“With the third wave of the pandemic expected to affect kids up to 15 years’ old, the interactive stories will guide younger kids to embrace good hygiene habits in a mission-critical way by reassuring them, educating them, and giving them a positive role in the household,” HiVoco said.
The Panchtantra interactive stories include self-hygiene practices that are medically-prescribed including washing hands periodically, using hand sanitisers and disinfectants, wearing masks, along with mental and emotional well-being. “We are also focusing on creating a bank of popular stories from mythology, history and science to build a values-based learning,” HiVoco added.
HiVoco is a two-way audio interactive platform where teachers and story-tellers provide interactive content and quizzes to children of 4-10 years of age. HiVoco (Voco stands for Voice Companion) is a platform where students learn from over 5,000 questions, lessons and stories. The app uses multiple voice-tech tools, and the start-up aims to have at least 80% of the content available for free use throughout so that children can access high-quality content and conversational learning.

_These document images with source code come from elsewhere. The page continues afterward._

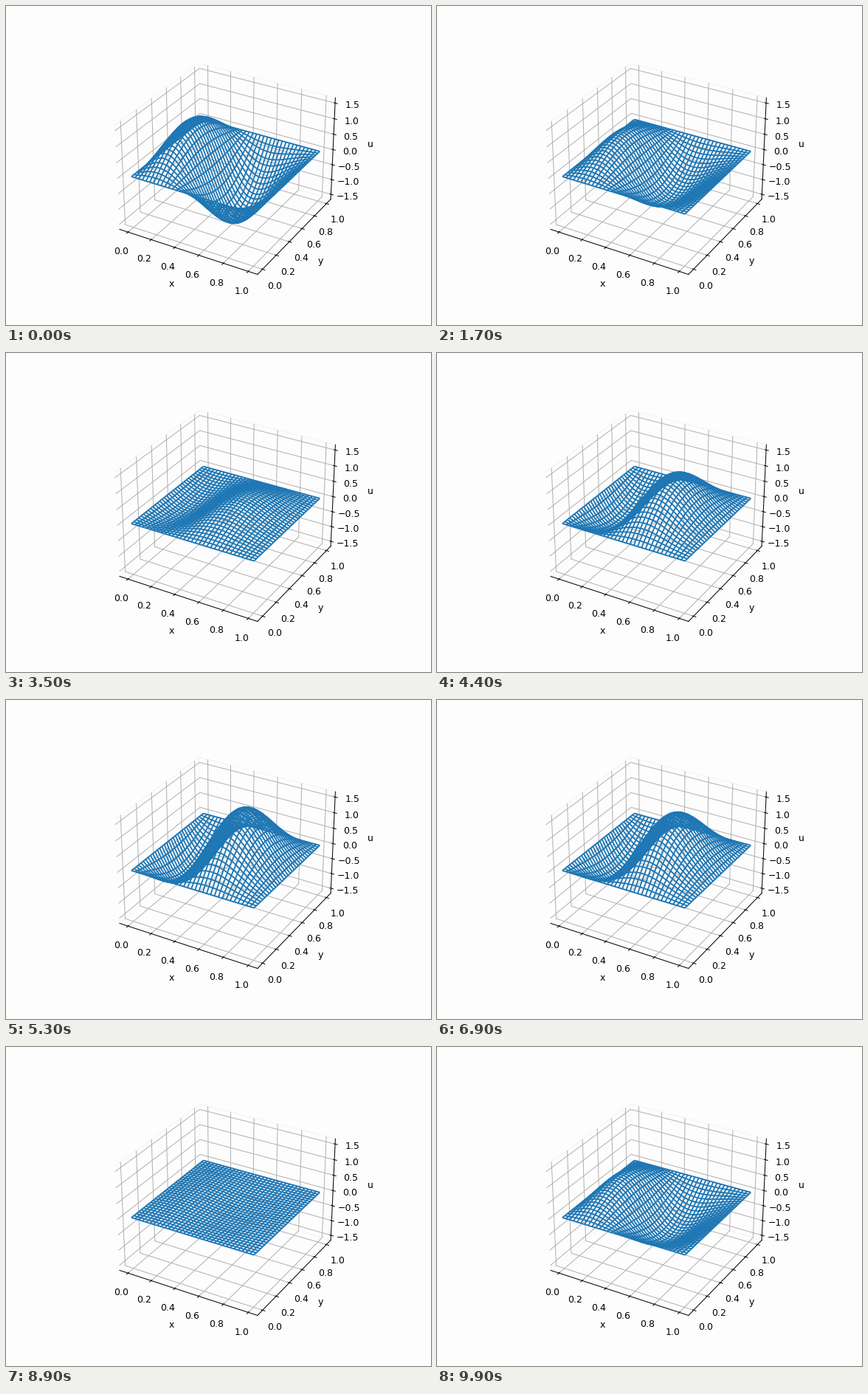
Animation, 576 px wide and 432 px high, one loop 10000 ms. Source, as a matplotlib script:

```python
import numpy as np
import matplotlib.pyplot as plt
from matplotlib.animation import FuncAnimation

FRAMES, INTERVAL = 100, 100
OMEGA = 0.0535          # phase advance per frame
CELLS = 32
PAPER = "#fdfdfd"


def mode_shape(x, y):
    """Lopsided standing wave, fixed at zero on all four edges."""
    sx = (-0.82 * np.sin(np.pi * x)
          + 1.04 * np.sin(2 * np.pi * x)
          + 0.515 * np.sin(3 * np.pi * x))
    return sx * np.sin(np.pi * y)


def widen(lo, hi, *margins):
    for m in margins:
        d = (hi - lo) * m
        lo, hi = lo - d, hi + d
    return lo, hi


plt.rcParams["font.family"] = "DejaVu Sans"
fig = plt.figure(figsize=(6.4, 4.8), dpi=90, facecolor=PAPER)
ax = fig.add_subplot(projection="3d", facecolor=PAPER)

side = np.linspace(0, 1, CELLS + 1)
X, Y = np.meshgrid(side, side)
SHAPE = mode_shape(X, Y)

# Data margin plus the small gap between the data box and the panes.
GAP = 1 / 48
ax.set_xlim(*widen(0, 1, 0.05, 0))
ax.set_xlim(-0.05 - 1.1 * GAP, 1.05 + 1.1 * GAP)
ax.set_ylim(-0.05 - 1.1 * GAP, 1.05 + 1.1 * GAP)
ax.set_zlim(*widen(-1.6, 1.6, GAP))
ax.set_xlabel("x")
ax.set_ylabel("y")
ax.set_zlabel("u")
for axis in (ax.xaxis, ax.yaxis, ax.zaxis):
    axis.pane.set_facecolor(PAPER)
    axis.pane.set_edgecolor("#f5f5f5")
    axis.pane.set_alpha(1)

wire = None


def update(i):
    global wire
    if wire is not None:
        wire.remove()
    wire = ax.plot_wireframe(X, Y, SHAPE * np.cos(OMEGA * i), color="C0")
    return (wire,)


anim = FuncAnimation(fig, update, frames=FRAMES, interval=INTERVAL,
                     init_func=lambda: update(0), repeat=True,
                     repeat_delay=0, blit=False)
plt.show()
```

HiVoco founder Pritesh Chothani said that early education is all about conversations. “The more they talk, listen and respond to these conversations, the more they learn. That is the core principle behind HiVoco. We want the best teachers and storytellers to engage children in a one-to-one conversation and in that explain the most complex stuff. With Panchatantra Interactive, we want the kids to be at the centre of the stories,” he said. “We want them to not only learn but also take decisions inside the story about Covid-19 appropriate behaviour.”